Assignment: Below are the records. List every line holding the word "html".

══ Source information ══

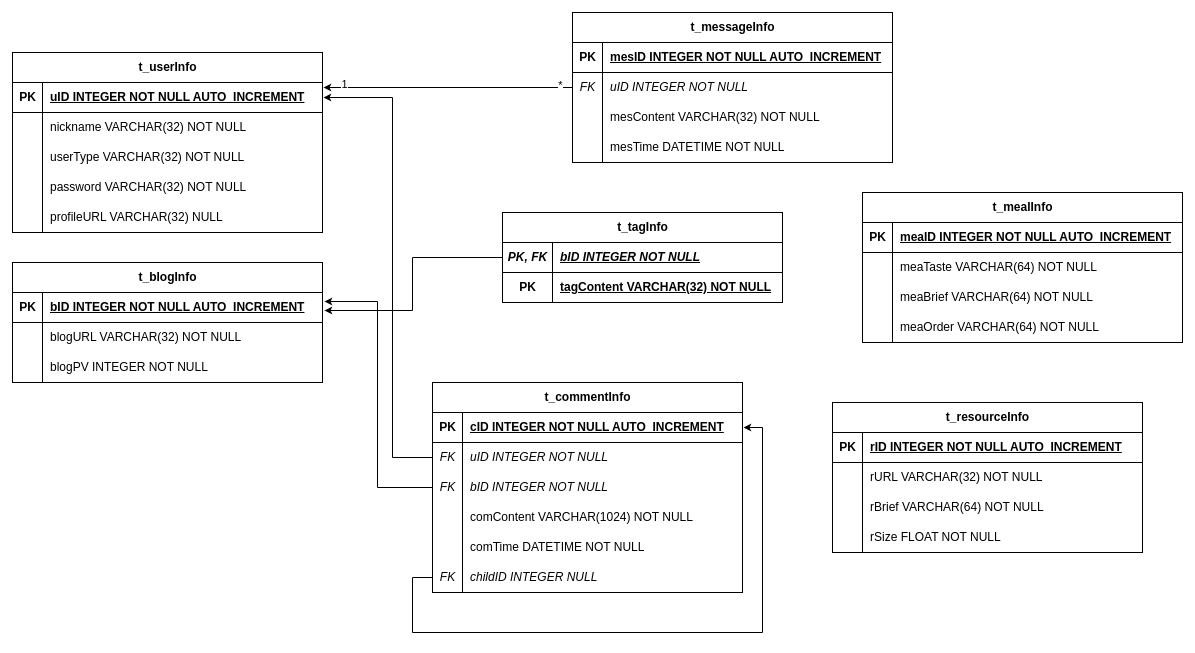
<!DOCTYPE html>
<html lang="en">
<head>
<meta charset="utf-8">
<title>Database schema</title>
<style>
:root { --ink: #000; --paper: #fff; }
* { box-sizing: border-box; margin: 0; padding: 0; }
html, body { width: 1195px; height: 653px; overflow: hidden; background: var(--paper); }
.diagram {
  position: relative; width: 1195px; height: 653px;
  font: 12px/29px "Liberation Sans", Arial, sans-serif; color: var(--ink);
}
.entity {
  position: absolute; display: flex; flex-direction: column;
  border: 1px solid var(--ink); background: var(--paper); --key: 30px;
}
.entity h2 {
  height: 30px; font-size: 12px; font-weight: 700; line-height: 29px;
  text-align: center; border-bottom: 1px solid var(--ink);
}
.entity dl { display: grid; grid-template-columns: var(--key) 1fr; grid-auto-rows: 30px; }
.entity dt { border-right: 1px solid var(--ink); text-align: center; white-space: nowrap; }
.entity dd { padding-left: 7px; white-space: nowrap; }
.entity dt:nth-last-of-type(1), .entity dd:last-child { height: 29px; }
.entity .primary { font-weight: 700; }
.entity dd.primary { text-decoration: underline; }
.entity .ruled { border-bottom: 1px solid var(--ink); }
.entity .foreign { font-style: italic; }
.user { left: 12px; top: 52px; width: 311px; height: 181px; }
.blog { left: 12px; top: 262px; width: 311px; height: 121px; }
.message { left: 572px; top: 12px; width: 321px; height: 151px; }
.tag { left: 502px; top: 212px; width: 281px; height: 91px; --key: 50px; }
.meal { left: 862px; top: 192px; width: 321px; height: 151px; }
.comment { left: 432px; top: 382px; width: 311px; height: 211px; }
.resource { left: 832px; top: 402px; width: 311px; height: 151px; }
.relations { position: absolute; left: 0; top: 0; }
.relations .link { fill: none; stroke: var(--ink); }
.relations .gap { fill: var(--paper); }
.relations text { font-size: 11px; text-anchor: middle; }
</style>
</head>
<body>
<main class="diagram">
  <section class="entity user">
    <h2>t_userInfo</h2>
    <dl>
      <dt class="primary ruled">PK</dt><dd class="primary ruled">uID INTEGER NOT NULL AUTO_INCREMENT</dd>
      <dt></dt><dd>nickname VARCHAR(32) NOT NULL</dd>
      <dt></dt><dd>userType VARCHAR(32) NOT NULL</dd>
      <dt></dt><dd>password VARCHAR(32) NOT NULL</dd>
      <dt></dt><dd>profileURL VARCHAR(32) NULL</dd>
    </dl>
  </section>

  <section class="entity blog">
    <h2>t_blogInfo</h2>
    <dl>
      <dt class="primary ruled">PK</dt><dd class="primary ruled">bID INTEGER NOT NULL AUTO_INCREMENT</dd>
      <dt></dt><dd>blogURL VARCHAR(32) NOT NULL</dd>
      <dt></dt><dd>blogPV INTEGER NOT NULL</dd>
    </dl>
  </section>

  <section class="entity message">
    <h2>t_messageInfo</h2>
    <dl>
      <dt class="primary ruled">PK</dt><dd class="primary ruled">mesID INTEGER NOT NULL AUTO_INCREMENT</dd>
      <dt class="foreign">FK</dt><dd class="foreign">uID INTEGER NOT NULL</dd>
      <dt></dt><dd>mesContent VARCHAR(32) NOT NULL</dd>
      <dt></dt><dd>mesTime DATETIME NOT NULL</dd>
    </dl>
  </section>

  <section class="entity tag">
    <h2>t_tagInfo</h2>
    <dl>
      <dt class="primary foreign ruled">PK, FK</dt><dd class="primary foreign ruled">bID INTEGER NOT NULL</dd>
      <dt class="primary">PK</dt><dd class="primary">tagContent VARCHAR(32) NOT NULL</dd>
    </dl>
  </section>

  <section class="entity meal">
    <h2>t_mealInfo</h2>
    <dl>
      <dt class="primary ruled">PK</dt><dd class="primary ruled">meaID INTEGER NOT NULL AUTO_INCREMENT</dd>
      <dt></dt><dd>meaTaste VARCHAR(64) NOT NULL</dd>
      <dt></dt><dd>meaBrief VARCHAR(64) NOT NULL</dd>
      <dt></dt><dd>meaOrder VARCHAR(64) NOT NULL</dd>
    </dl>
  </section>

  <section class="entity comment">
    <h2>t_commentInfo</h2>
    <dl>
      <dt class="primary ruled">PK</dt><dd class="primary ruled">cID INTEGER NOT NULL AUTO_INCREMENT</dd>
      <dt class="foreign">FK</dt><dd class="foreign">uID INTEGER NOT NULL</dd>
      <dt class="foreign">FK</dt><dd class="foreign">bID INTEGER NOT NULL</dd>
      <dt></dt><dd>comContent VARCHAR(1024) NOT NULL</dd>
      <dt></dt><dd>comTime DATETIME NOT NULL</dd>
      <dt class="foreign">FK</dt><dd class="foreign">childID INTEGER NULL</dd>
    </dl>
  </section>

  <section class="entity resource">
    <h2>t_resourceInfo</h2>
    <dl>
      <dt class="primary ruled">PK</dt><dd class="primary ruled">rID INTEGER NOT NULL AUTO_INCREMENT</dd>
      <dt></dt><dd>rURL VARCHAR(32) NOT NULL</dd>
      <dt></dt><dd>rBrief VARCHAR(64) NOT NULL</dd>
      <dt></dt><dd>rSize FLOAT NOT NULL</dd>
    </dl>
  </section>

  <svg class="relations" width="1195" height="653" viewBox="0 0 1195 653">
    <defs>
      <path id="arrowhead" d="M0 0L8 -4L6 0L8 4Z"/>
    </defs>
    <g transform="translate(.5 .5)">
      <path class="link" d="M572 87H328"/>
      <path class="link" d="M432 457H392V97H328"/>
      <path class="link" d="M432 487H377V301H329"/>
      <path class="link" d="M502 257H412V310H329"/>
      <path class="link" d="M432 577H412V632H762V427H748"/>
      <use href="#arrowhead" x="323" y="87"/>
      <use href="#arrowhead" x="323" y="97"/>
      <use href="#arrowhead" x="324" y="301"/>
      <use href="#arrowhead" x="324" y="310"/>
      <use href="#arrowhead" x="743" y="427"/>
    </g>
    <rect class="gap" x="341" y="79" width="7" height="11"/>
    <rect class="gap" x="558" y="79" width="5" height="11"/>
    <text x="344.5" y="88">1</text>
    <text x="560.5" y="89">*</text>
  </svg>
</main>
</body>
</html>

═══

Written response:
<!DOCTYPE html>
<html lang="en">
html, body { width: 1195px; height: 653px; overflow: hidden; background: var(--paper); }
</html>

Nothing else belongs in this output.